The US Christmas shopping season got under way on Friday, with shoppers braving the cold to look for bargains.
A number of negative economic effects may hit spending
On what is traditionally known as "Black Friday", many shops open their doors at midnight or before dawn.
Laptops, televisions, toys and clothes are among the most popular items, as shoppers hunted out discounts.
And despite a gloomy prognosis many big name stores reported bigger crowds for the early morning bargains than they did a year ago.
The National Retail Federation predicts combined November and December holiday sales will grow by 4%, the slowest since 2001, when sales were up 1.3%.
The cautious outlook has been caused by a falling US housing market, a credit crunch, and rising food and fuel costs.
"Retailers knew they had to offer promotions enticing enough to get shoppers out of bed on a chilly day, and they delivered," said Tracy Mullin, chief executive of the National Retail Federation.
"Though retailers are anticipating a challenging holiday season, they are encouraged by the enthusiasm that their Black Friday sales generated."
The Thanksgiving weekend accounts for about 10% of all holiday sales.
Black Friday, one of the busiest shopping days of the year, used to be the day when a lot of retailers turned profits - literally going into the black - for the whole year.
This year stores started offering discounts and extended their working hours several weeks ago, expecting a difficult time ahead.
The most recent official data from the Commerce Department showed that retail sales rose by just 0.2% in October, compared with September's 0.7% gain.
Shoppers braved freezing conditions
At the same time, some of America's largest retail firms, such as Macy's, Limited Brands, JC Penny and Nordstrom, all saw same-store sales fall last month.
The downturn in the housing market has centred on record levels of mortgage defaults in the so-called sub-prime sector, which specialises in higher risk loans to people with poor credit histories, or those on lower incomes.
Most of the main US banks have subsequently lost billions of dollars after having to write-off their exposure to this bad debt.
The crisis has made the banks much less willing to lend among themselves or to other borrowers, both reducing and pushing up the price of available credit.
America's central bank, the Federal Reserve, has confirmed that economic growth is now slowing.

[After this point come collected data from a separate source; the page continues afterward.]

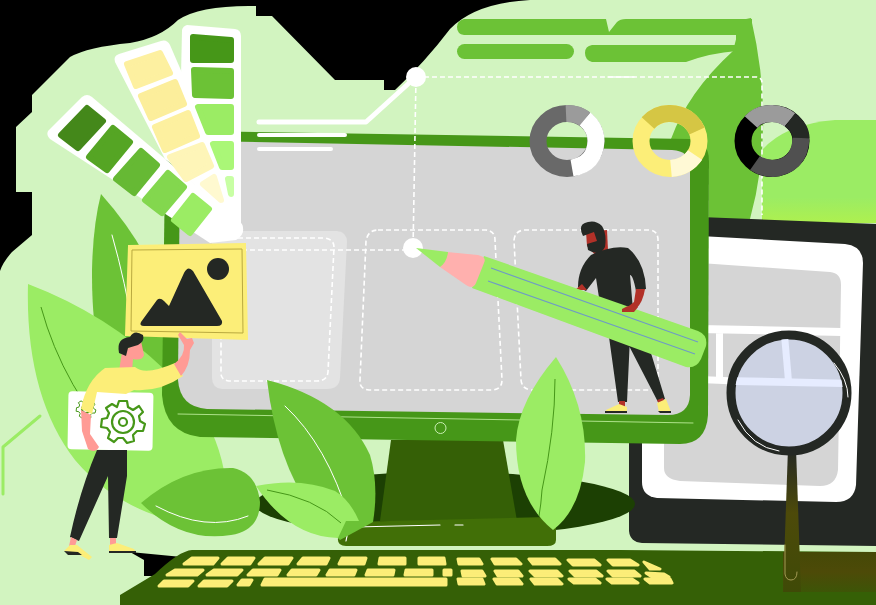
<!DOCTYPE html>
<html lang="en">
<head>
<meta charset="utf-8">
<title>Graphic design workspace</title>
<style>
:root{--night:#000;--mist:#d2f4c0;--leaf:#6cc236;--lime:#9bec64;--frame:#469718;--forest:#356006;--deep:#1c4003;--ink:#242824;--screen:#d5d5d5;--panel:#e3e3e3;--paper:#fff;--butter:#fcee78;--cream:#fdf0a0;--pink:#ffb0ae;--skin:#ff9b95;--brown:#b23128}
html,body{margin:0;background:var(--night);overflow:hidden}
svg{display:block;width:876px;height:605px}
.mist{fill:var(--mist)}.leaf{fill:var(--leaf)}.lime{fill:var(--lime)}.frame{fill:var(--frame)}.forest{fill:var(--forest)}.deep{fill:var(--deep)}.ink{fill:var(--ink)}.screen{fill:var(--screen)}.panel{fill:var(--panel)}.paper{fill:var(--paper)}.butter{fill:var(--butter)}.cream{fill:var(--cream)}.pink{fill:var(--pink)}.skin{fill:var(--skin)}.brown{fill:var(--brown)}
.line{fill:none;stroke:var(--paper);stroke-linecap:round;stroke-linejoin:round}
.dash{fill:none;stroke:var(--paper);stroke-width:1.6;stroke-dasharray:5 3}
.vein{fill:none;stroke:var(--frame);stroke-width:1}
.ring{fill:none;stroke-width:17}
.keys{fill:var(--butter);stroke:var(--butter);stroke-width:3;stroke-linejoin:round}
.gear{fill:none;stroke:var(--frame);stroke-width:2.2;stroke-linejoin:round}
.swatch{stroke-width:6;stroke-linejoin:round}
</style>
</head>
<body>
<svg viewBox="0 0 876 605" role="img" aria-label="Two designers working around a large monitor with pencil, swatches and tablet">
<defs>
<linearGradient id="handle" x1="0" y1="0" x2="0" y2="1"><stop offset="0" stop-color="#242824"/><stop offset=".45" stop-color="#4d4a0a"/><stop offset="1" stop-color="#3f4a07"/></linearGradient>
<linearGradient id="desk-shade" x1="0" y1="0" x2="0" y2="1"><stop offset="0" stop-color="#454907"/><stop offset=".5" stop-color="#4d4a08"/><stop offset="1" stop-color="#3d5507"/></linearGradient>
<linearGradient id="hill" x1="0" y1="0" x2="0" y2="1"><stop offset=".75" stop-color="#9bec64"/><stop offset="1" stop-color="#aef04f"/></linearGradient>
<clipPath id="lens"><circle cx="789" cy="393" r="54"/></clipPath>
<path id="cog" d="M-4-21H4L5-15L10-12L16-16L20-10L16-6L17-1L22 2L20 9L14 9L10 13L11 19L4 21L0 16L-5 16L-9 20L-15 16L-13 10L-16 6L-22 5L-21-3L-16-4L-14-9L-17-14L-11-18L-6-15Z"/>
</defs>

<g id="backdrop">
<rect width="876" height="605"/>
<path class="mist" d="M0 605V271Q3 262 12 252L32 235V192H16V127L32 112V95L70 57Q88 47 130 43Q160 38 178 20Q200 5 256 6V16H272L335 80H384V90H395Q425 62 450 29Q475 3 530 0H876V605Z"/>
<path class="line" style="stroke:var(--lime);stroke-width:3" d="M3 494V447L40 416"/>
<path fill="url(#hill)" d="M762 223V150Q785 124 835 120H876V223Z"/>
<path class="leaf" d="M751 18Q776 125 750 219H709V160Q700 142 671 139Q688 92 733 51L741 20Z"/>
<g class="leaf"><path d="M464 19H606L609 32L617 22Q620 19 626 19H752V45H736V35H464Q457 34 457 27Q457 21 464 19Z"/><rect x="457" y="44" width="117" height="15" rx="7.5"/><path d="M592 45H737V51Q710 53 686 62H592Q585 60 585 53Q585 46 592 45Z"/></g>
<path d="M130 552L182 557L160 576H144V560Z"/>
</g>

<g id="back-leaves">
<path class="leaf" d="M101 194Q185 288 178 400Q171 444 140 450Q91 390 92 270Q93 225 101 194Z"/>
<path class="line" stroke-width="1" d="M112 235Q125 280 135 340"/>
<path class="lime" d="M28 284Q107 314 165 370Q234 430 227 528Q130 525 75 460Q25 395 28 284Z"/>
<path class="vein" d="M41 307Q63 388 125 455"/>
</g>

<g id="tablet">
<path class="ink" d="M700 217L876 224V546L642 543Q630 542 629 531V430Z"/>
<path class="paper" d="M700 236L845 244Q863 246 863 263L856 485Q854 502 836 502L657 498Q642 496 642 482V430Z"/>
<path class="screen" d="M700 263L830 272Q841 273 841 285L838 470Q836 486 820 486L680 481Q664 479 664 468V430H700Z"/>
<path class="paper" d="M700 325L841 328V336L700 333ZM716 333H723V378H716ZM700 376L840 382V389L700 383ZM782 335H789V382H782Z"/>
</g>

<g id="monitor">
<ellipse class="deep" cx="445" cy="504" rx="190" ry="32"/>
<path class="forest" d="M391 440H503L517 521H380Z"/>
<path class="frame" d="M195 131L690 139Q709 141 709 161L708 415Q706 444 680 444L200 437Q165 433 162 395L165 170Q166 132 195 131Z"/>
<path class="screen" d="M200 141L672 150Q690 151 690 166V395Q689 415 668 415L207 409Q180 407 178 380L180 160Q182 141 200 141Z"/>
<path class="line" stroke-width="1" style="stroke:#aee28a" d="M178 414L693 423"/>
<circle cx="440.500" cy="428" r="5.500" fill="none" stroke="#c9efb3"/>
<path d="M350 522L548 517Q556 517 556 527V540Q556 546 547 546H346Q337 546 338 538L341 528Q343 522 350 522Z" fill="#416f07"/>
<path class="line" stroke-width="1.200" d="M346 541L348 531Q350 527 355 527L440 525M455 525H463"/>
</g>

<g id="screen-panels">
<path class="panel" d="M225 231H337Q347 232 347 242L340 378Q339 389 327 389H222Q212 388 212 378V243Q213 231 225 231Z"/>
<path class="dash" d="M230 238H324Q334 239 334 247L328 372Q327 381 317 381H229Q220 380 221 371V249"/>
<path class="dash" d="M378 230H486Q495 231 495 240L502 380Q502 389 493 390H369Q359 389 360 380L366 241Q368 230 378 230Z"/>
<path class="dash" d="M524 230H650Q658 231 658 240V381Q658 389 650 390H531Q522 389 521 380L514 240Q515 231 524 230Z"/>
<path class="dash" d="M242 250H413L416 77H756Q762 77 762 83V215"/>
<path class="line" stroke-width="1.500" d="M608 77H634"/>
<path class="line" stroke-width="5" d="M259 122H366L408 84"/>
<path class="line" stroke-width="4" d="M259 135H345M259 149H331"/>
<circle class="paper" cx="416" cy="77" r="10"/><circle class="paper" cx="413" cy="248" r="10"/>
</g>

<g id="ring-charts">
<g class="ring" transform="translate(567 141)"><ellipse rx="29" ry="27.500" stroke="#696969"/><path stroke="#9b9b9b" d="M-1-27.500Q10-28 18-22"/><path stroke="#fff" d="M18-22Q29-13 29 0Q28 23 5 27"/></g>
<g class="ring" transform="translate(670 141)"><ellipse rx="29" ry="27.500" stroke="#fcee78"/><path stroke="#d5c644" d="M-22-18Q-13-28 0-27.500Q19-27 27-10"/><path stroke="#fff9d5" d="M25 14Q17 26 1 27.500"/></g>
<g class="ring" transform="translate(772 141)"><ellipse rx="29" ry="27.500" stroke="#000"/><path stroke="#9b9b9b" d="M-21-19Q-13-28 0-27.500Q11-27 18-21"/><path stroke="#242824" d="M18-21Q29-13 29-3"/><path stroke="#505050" d="M29-3Q28 25 1 27.500Q-10 27-17 22"/></g>
</g>

<g id="swatches">
<g><path class="paper" d="M48 131L82 97Q87 93 92 97L242 224Q246 234 236 240L210 243L50 139Q46 135 48 131Z"/>
<g class="swatch"><path fill="#44881a" stroke="#44881a" d="M87 108L103 121L78 148L61 135Z"/><path fill="#55a524" stroke="#55a524" d="M113 128L130 142L107 170L89 157Z"/><path fill="#66b934" stroke="#66b934" d="M141 151L157 165L134 193L116 179Z"/><path fill="#83d74e" stroke="#83d74e" d="M168 173L184 187L162 213L145 200Z"/><path fill="#9bec64" stroke="#9bec64" d="M193 196L209 209L190 233L174 220Z"/></g></g>
<g><path class="paper" d="M119 54L161 41Q167 39 170 45L240 207V226L188 179Q176 167 165 159L115 62Q113 56 119 54Z"/>
<g class="swatch"><path fill="#fdf0a0" stroke="#fdf0a0" d="M127 64L160 53L170 73L136 86Z"/><path fill="#fcee9b" stroke="#fcee9b" d="M141 96L175 82L184 104L151 118Z"/><path fill="#fdf09f" stroke="#fdf09f" d="M155 127L188 113L197 136L165 150Z"/><path fill="#fef5b8" stroke="#fef5b8" d="M170 157L202 145L211 166L186 179Z"/><path fill="#fff9d0" stroke="#fff9d0" d="M203 184L214 177L221 200Z"/></g></g>
<path class="paper" d="M187 25L235 29Q241 30 241 36V226L181 77L182 30Q183 26 187 25Z"/>
<g class="swatch"><path fill="#469718" stroke="#469718" d="M193 37L231 40V60L193 60Z"/><path fill="#6cc236" stroke="#6cc236" d="M194 70L231 71V96L195 95Z"/><path fill="#9bec64" stroke="#9bec64" d="M198 107H231V132H208Z"/><path fill="#aaf777" stroke="#aaf777" d="M213 144H231V167H222Z"/><path fill="#c8ffa4" stroke="#c8ffa4" d="M228 179H231V194Z"/></g>
<circle class="paper" cx="233" cy="229" r="10"/>
</g>

<g id="front-leaves">
<path class="leaf" d="M267 380Q345 400 370 455Q379 485 373 522L340 540Q280 490 267 380Z"/>
<path class="line" stroke-width="1" d="M285 406Q327 445 349 518"/>
<path class="lime" d="M556 357Q587 406 585 462Q580 510 553 530Q516 500 516 440Q519 400 556 357Z"/>
<path class="vein" d="M555 379Q555 430 542 490Q541 505 539 516"/>
<path class="leaf" d="M141 503Q183 467 233 468Q257 473 260 502Q260 530 231 535Q181 543 141 503Z"/>
<path class="line" stroke-width="1" d="M156 506Q206 533 248 516"/>
<path class="lime" d="M256 486Q300 477 335 491Q350 500 359 521H346L338 538Q290 537 256 486Z"/>
<path class="vein" d="M267 490Q315 498 341 523"/>
</g>

<g id="keyboard">
<path class="forest" d="M120 605V595L155 574Q179 551 192 550H620L876 552V605Z"/>
<rect x="783" y="552" width="93" height="40" fill="url(#desk-shade)"/>
<path class="keys" d="M192 558H218L213 564H184ZM228 558H254L250 564H222ZM265 558H292L288 564H259ZM303 558H329L326 564H298ZM342 558H366L364 564H339ZM380 558H405V564H379ZM419 558H444L445 564H419ZM458 559H479L482 564H459ZM492 559H516L521 564H495ZM529 559H555L560 564H533ZM568 560H594L600 565H573ZM608 560H630L638 565H613ZM644 562L660 569H650Z"/>
<path class="keys" d="M175 570H203L197 575H167ZM214 570H242L237 575H207ZM253 570H280L277 575H248ZM292 570H319L316 575H288ZM330 570H356L354 575H327ZM368 570H394L393 575H366ZM406 570H432V575H405ZM444 570H451V575H444ZM462 571H482L485 576H463ZM495 571H518L522 576H498ZM530 571H557L562 576H535ZM570 571H596L602 576H575ZM608 571H634L640 576H613ZM646 573L664 574L669 577H652Z"/>
<path class="keys" d="M164 581H193L188 586H159ZM204 581H232L227 586H199ZM242 580H252L249 585H238ZM265 579H446V585H262ZM458 579H482L484 584H459ZM494 579H518L522 584H497ZM531 579H557L562 584H535ZM569 579H595L600 583H574ZM607 579H632L638 583H612ZM645 579H670L672 583H650Z"/>
</g>

<g id="magnifier">
<path fill="url(#handle)" d="M788 448H796L801 592H783Z"/>
<path class="line" stroke-width="1" style="stroke:#a39a55" d="M785 545V574Q786 580 791 580Q797 580 797 572"/>
<circle cx="789" cy="393" r="58" fill="#ccd2e3" stroke="#242824" stroke-width="9"/>
<g clip-path="url(#lens)" fill="#e6ecff"><path d="M730 377L850 380V387L730 385ZM781 335H788L792 381H785Z"/></g>
<path class="line" stroke-width="1" d="M738 420Q752 447 779 451M834 363Q848 380 848 397"/>
</g>

<g id="pencil-designer">
<path class="brown" d="M586 232L607 230L608 250L597 257L587 246Z"/>
<path class="ink" d="M583 236Q577 224 588 222Q596 220 602 226Q607 234 605 247Q600 257 588 250L587 244L597 241L594 232Z"/>
<path class="ink" d="M591 255Q612 245 628 248Q645 262 646 289L636 291Q633 275 630 275L633 310L600 304L596 278L586 291L578 287Q578 268 591 255Z"/>
<path class="brown" d="M636 289H645Q643 302 636 309L621 312L634 302ZM575 290L582 284L587 290Z"/>
<path class="ink" d="M609 337H630L627 402H618ZM626 340H647L665 399L658 402Z"/>
<path class="brown" d="M619 401H625V407H619ZM657 400L663 398L666 404H659Z"/>
<path class="butter" d="M606 410L619 404L627 407V413H605ZM657 403L666 399L671 412H659Z"/>
<path class="ink" d="M605 411H627V413H605ZM658 411L671 411V413H660Z"/>
</g>
<g id="pencil">
<path class="lime" d="M484 256L698 331Q708 335 706 346L701 359Q696 369 686 367L472 288Z"/>
<path class="pink" d="M447 252L478 255Q487 257 484 263L476 283Q473 290 466 285L440 267Z"/>
<path class="lime" d="M416 248L448 252Q447 262 440 267Z"/>
<path d="M491 268L698 342M488 281L695 354" fill="none" stroke="#6f9cc4" stroke-width="1.200"/>
<path class="brown" d="M622 309Q630 303 638 307L634 312H622Z"/>
</g>

<g id="image-card">
<path class="butter" d="M129 246L245 244L247 339L126 335Z" stroke="#fcee78" stroke-width="2"/>
<path d="M132 250L242 249L243 333L131 331Z" fill="none" stroke="#b9a93f"/>
<circle class="ink" cx="218" cy="269" r="11"/>
<path class="ink" d="M141 322L157 300Q160 297 164 301L169 306L184 273Q188 265 193 271L222 321Q223 326 217 326H144Q139 326 141 322Z"/>
</g>

<g id="image-designer">
<rect class="paper" x="68" y="392" width="85" height="58" rx="4" transform="rotate(1 110 420)"/>
<use class="gear" href="#cog" transform="translate(123 422)"/><circle class="gear" cx="123" cy="422" r="11"/><circle class="gear" cx="123" cy="422" r="4"/>
<use class="gear" href="#cog" transform="translate(86 409) scale(.45)" stroke-width="4"/><circle class="gear" cx="86" cy="409" r="4"/>
<path class="skin" d="M122 352L141 341L144 355Q142 361 133 359L132 371H119Z"/>
<path class="ink" d="M119 353Q116 338 130 337Q134 329 143 335Q145 341 138 345L128 348L126 356Z"/>
<path class="butter" d="M105 368L135 367Q145 376 175 363L183 376Q160 392 134 390L126 394L97 392L92 414L81 409Q86 381 105 368Z"/>
<path class="skin" d="M174 364Q185 356 184 345L178 335L180 332L187 339L192 338L194 343L190 350Q190 366 181 376ZM81 410L91 415L90 434L99 447Q95 454 88 449L82 431Z"/>
<path class="ink" d="M97 450H127V476L117 538H109L108 476L79 541L70 537Q80 490 97 450Z"/>
<path class="skin" d="M71 537L77 540L75 546H69ZM110 538H116V545H110Z"/>
<path class="butter" d="M64 551L70 545H77L92 557L89 560L76 553ZM109 545L117 543L134 549L136 552H109Z"/>
<path class="ink" d="M64 551L78 552L82 555H68ZM109 551H136V553H109Z"/>
</g>
</svg>
</body>
</html>
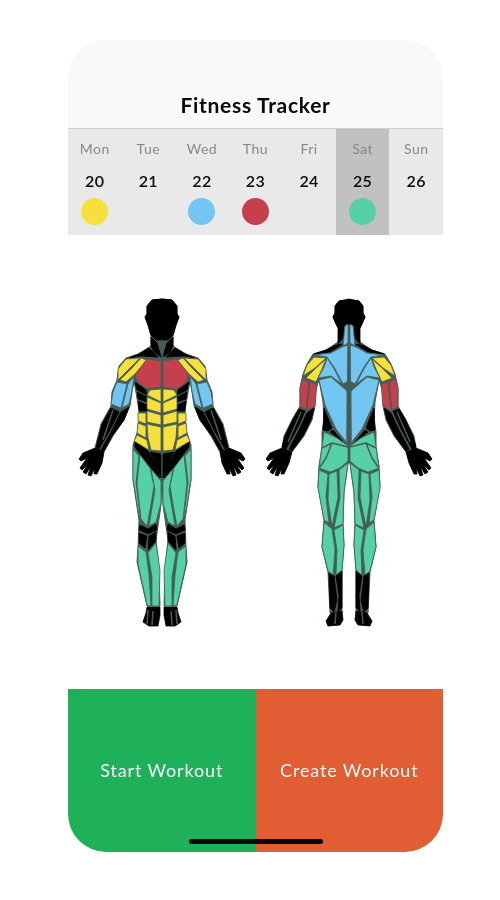
<!DOCTYPE html>
<html lang="en">
<head>
<meta charset="utf-8">
<title>Fitness Tracker</title>
<style>
:root {
  --backdrop: #ffffff;
  --bar: #f9f9f9;
  --rule: #cfcfcf;
  --week: #e9e9e9;
  --selected: #c1c1c1;
  --muted: #858585;
  --ink: #0c0c0c;
  --yellow: #f7e03c;
  --blue: #74c6f2;
  --red: #c63f4c;
  --mint: #56d1a5;
  --start: #1eb15a;
  --create: #e15d33;
  --sinew: #465d57;
}
* { box-sizing: border-box; margin: 0; padding: 0; }
html, body { width: 500px; height: 900px; overflow: hidden; }
body { position: relative; background: var(--backdrop); font-family: Lato, "Open Sans", sans-serif; color: var(--ink); }
.screen { position: absolute; left: 68px; top: 40px; width: 375px; height: 812px; border-radius: 38px; background: #fff; display: flex; flex-direction: column; overflow: hidden; }
.title-bar { height: 88px; background: var(--bar); display: flex; justify-content: center; align-items: flex-end; padding-bottom: 10px; }
.title-bar h1 { font-size: 21px; line-height: 26px; font-weight: 700; letter-spacing: .7px; }
.week { height: 107px; display: grid; grid-template-columns: repeat(7, 1fr); background: var(--week); border-top: 1px solid var(--rule); list-style: none; }
.day { display: flex; flex-direction: column; align-items: center; padding-top: 11px; }
.day.selected { background: var(--selected); }
.day-name { font-size: 14px; line-height: 18px; letter-spacing: .5px; color: var(--muted); }
.day-number { margin-top: 13px; font-size: 16px; line-height: 20px; font-weight: 600; letter-spacing: .4px; }
.dot { width: 27px; height: 27px; margin-top: 7px; border-radius: 50%; }
.dot.yellow { background: var(--yellow); }
.dot.blue { background: var(--blue); }
.dot.red { background: var(--red); }
.dot.mint { background: var(--mint); }
.muscle-map { display: block; width: 375px; height: 454px; }
.sinew { fill: var(--sinew); stroke: var(--sinew); stroke-width: 1; stroke-linejoin: round; }
.muscle { stroke: var(--sinew); stroke-width: .8; stroke-linejoin: round; }
.black { fill: #000; }
.muscle.black { stroke: #000; }
.yellow { fill: var(--yellow); }
.blue { fill: var(--blue); }
.red { fill: var(--red); }
.mint { fill: var(--mint); }
.crease { fill: none; stroke: var(--sinew); stroke-width: 1.5; stroke-linejoin: round; }
.actions { flex: 1; display: flex; }
.action { flex: 1; display: flex; align-items: center; justify-content: center; padding-bottom: 2px; color: #fff; text-decoration: none; font-size: 18px; letter-spacing: .85px; }
.start { background: var(--start); }
.create { background: var(--create); }
.home-indicator { position: absolute; left: 121px; bottom: 8px; width: 134px; height: 5px; border-radius: 3px; background: #0a0a0a; }
</style>
</head>
<body>
<main class="screen">
  <header class="title-bar"><h1>Fitness Tracker</h1></header>

  <ol class="week">
    <li class="day"><span class="day-name">Mon</span><span class="day-number">20</span><span class="dot yellow"></span></li>
    <li class="day"><span class="day-name">Tue</span><span class="day-number">21</span></li>
    <li class="day"><span class="day-name">Wed</span><span class="day-number">22</span><span class="dot blue"></span></li>
    <li class="day"><span class="day-name">Thu</span><span class="day-number">23</span><span class="dot red"></span></li>
    <li class="day"><span class="day-name">Fri</span><span class="day-number">24</span></li>
    <li class="day selected"><span class="day-name">Sat</span><span class="day-number">25</span><span class="dot mint"></span></li>
    <li class="day"><span class="day-name">Sun</span><span class="day-number">26</span></li>
  </ol>

  <svg class="muscle-map" viewBox="68 235 375 454" role="img" aria-label="Front and back muscle map with trained groups coloured">
    <defs>
      <g id="front-half">
        <path class="sinew" d="M162 299L152 300L147 306V314L145 317L148 325L151 336V346L138 354L126 358L119 366L117 380L112 392L111 406L101 424L95 448L104 452L113 436L124 420L130 406L132 392L134 381L139 410L138 430L133 445V480L139 520L138 548L137 562L147 606H160L159 570L156 540L161 505L162 476Z"/>
        <g class="muscle black">
          <path d="M162 299L152 300L147 306V314L145 317L148 325L151 335L156 340H162Z"/>
          <path d="M151 337L157 343L161 357L154 352L151 346Z"/>
          <path d="M149 348L158 357L140 356L129 358L139 354Z"/>
          <path d="M111 408L119 412L110 430L99 449L96 447L102 424Z"/>
          <path d="M121 412L129 407L124 420L112 436L104 451L101 450L111 432Z"/>
          <path d="M95 448L83 453L79 459L81 461L87 458L80 468L82 470L88 464L83 472L86 474L91 466L88 475L91 476L95 468L94 474L97 474L102 463L104 452Z"/>
          <path d="M135 382L146 390L147 395L137 390Z"/>
          <path d="M137 392L147 397V402L138 399Z"/>
          <path d="M138 401L147 405V411L139 411Z"/>
          <path d="M135 442L148 451L156 465L160 478L150 467L135 447Z"/>
          <path d="M150 452L161 454V478L157 466Z"/>
          <path d="M140 525L148 529L156 524L157 530L148 534L139 530Z"/>
          <path d="M139 533L147 536L145 548L139 543Z"/>
          <path d="M149 536L156 532L156 541L148 550Z"/>
          <path d="M147 607H160L160 615L158 626H149L143 622L146 613Z"/>
        </g>
        <g class="muscle yellow">
          <path d="M118 369L126 359L140 358L130 368L118 380Z"/>
          <path d="M141 358L147 360L135 374L126 382L120 380L131 369Z"/>
          <path d="M161 389L150 390L147 395L161 402Z"/>
          <path d="M147 397L161 403V413L147 409Z"/>
          <path d="M147 411L161 415V425L147 422Z"/>
          <path d="M147 424L161 427V451L151 450L148 438Z"/>
          <path d="M138 413H146V424L138 421Z"/>
          <path d="M138 423L146 426V438L137 433Z"/>
          <path d="M137 435L147 440L149 450L134 441Z"/>
        </g>
        <path class="muscle red" d="M147 359L161 361V387L147 389L138 382L135 375Z"/>
        <path class="muscle blue" d="M117 382L127 384L121 408L111 404L113 392Z"/>
        <path class="muscle blue" d="M128 384L134 376L132 391L129 404L122 408Z"/>
        <g class="muscle mint">
          <path d="M133 449L139 456L136 482L141 523L138 510L133 479Z"/>
          <path d="M140 455L150 468L154 486L150 510L147 526L141 519L137 483Z"/>
          <path d="M151 469L161 481L161 503L156 522L149 526L155 490Z"/>
          <path d="M138 546L146 552L149 575L151 606L147 605L138 564Z"/>
          <path d="M148 553L156 543L160 570L159 606H152L152 577Z"/>
        </g>
        <path class="crease" d="M113 410L103 440M148 610L147 624M153 611L152 625"/>
      </g>

      <g id="back-half">
        <path class="sinew" d="M349 300L339 301L335 306V313L333 317L336 324L340 332L338 342L326 350L313 354L307 364L303 374L300 388V406L293 418L284 436L282 448L292 452L304 436L312 420L315 406V392L319 380L323 402L324 420L322 432L322 447L319 466L318 486L324 520L322 547L328 572L330 613H342V570L344 545L343 524L344 492L348 463H349Z"/>
        <g class="muscle black">
          <path d="M349 299L339 301L335 306V313L333 317L336 324L339 330L345 325H349Z"/>
          <path d="M338 329L344 326L343 338L338 344Z"/>
          <path d="M336 345L343 344L330 352L314 354L326 350Z"/>
          <path d="M299 409L305 411L298 427L286 449L282 447L285 436L293 419Z"/>
          <path d="M307 413L314 408L311 420L303 436L292 451L289 449L299 430Z"/>
          <path d="M282 448L270 453L266 459L268 461L274 458L267 468L269 470L275 464L270 472L273 474L278 466L275 475L278 476L282 468L281 474L284 474L289 463L292 452Z"/>
          <path d="M324 408L332 428L328 431L323 430Z"/>
          <path d="M333 430L343 442L330 432Z"/>
          <path d="M329 573L334 576L337 600L334 612L330 608Z"/>
          <path d="M336 576L342 571V608L338 611L339 596Z"/>
          <path d="M331 613L342 611L343 620L340 625L328 626L326 621Z"/>
        </g>
        <g class="muscle blue">
          <path d="M345 326L348 324V343L343 346Z"/>
          <path d="M342 347L348 345V381L343 384L334 367L327 357L314 355L331 353Z"/>
          <path d="M327 358L333 367L342 384L331 376L318 378L324 367Z"/>
          <path d="M319 380L331 377L347 391V443L336 429L325 405Z"/>
        </g>
        <path class="muscle yellow" d="M303 376L307 365L314 357L326 358L315 368Z"/>
        <path class="muscle yellow" d="M326 359L322 369L316 382L306 378L316 368Z"/>
        <path class="muscle red" d="M302 379L309 382L306 410L300 406L300 389Z"/>
        <path class="muscle red" d="M310 382L317 384L315 406L307 411Z"/>
        <g class="muscle mint">
          <path d="M324 432L337 438L348 446V461L340 468L330 472L319 468L322 447Z"/>
          <path d="M319 470L328 474L326 497L329 523L324 520L318 488Z"/>
          <path d="M329 474L337 471L338 497L332 527L328 500Z"/>
          <path d="M339 470L348 463L344 492L343 524L334 528L340 498Z"/>
          <path d="M324 522L332 529L335 550L333 575L328 571L322 547Z"/>
          <path d="M334 530L343 525L344 545L342 570L336 575L337 550Z"/>
        </g>
        <path class="crease" d="M322 448L332 443L348 447M332 443L326 458L320 467M301 412L288 442M336 612L335 624"/>
      </g>
    </defs>

    <g id="front-body">
      <use href="#front-half"/>
      <use href="#front-half" transform="translate(324 0) scale(-1 1)"/>
      <path class="black" d="M154 299H170V338H154Z"/>
    </g>
    <g id="back-body">
      <use href="#back-half"/>
      <use href="#back-half" transform="translate(698 0) scale(-1 1)"/>
      <path class="black" d="M342 300H356V323H342Z"/>
      <path class="sinew" d="M348 345H350L351 440L349 446L347 440Z"/>
    </g>
  </svg>

  <nav class="actions">
    <a class="action start" href="#">Start Workout</a>
    <a class="action create" href="#">Create Workout</a>
  </nav>
  <div class="home-indicator"></div>
</main>
</body>
</html>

Earlier this week it cut its forecast for 2008's economic growth to a range of 1.8% to 2.5%. Previously it has predicted growth of between 2.5% and 2.75% for next year.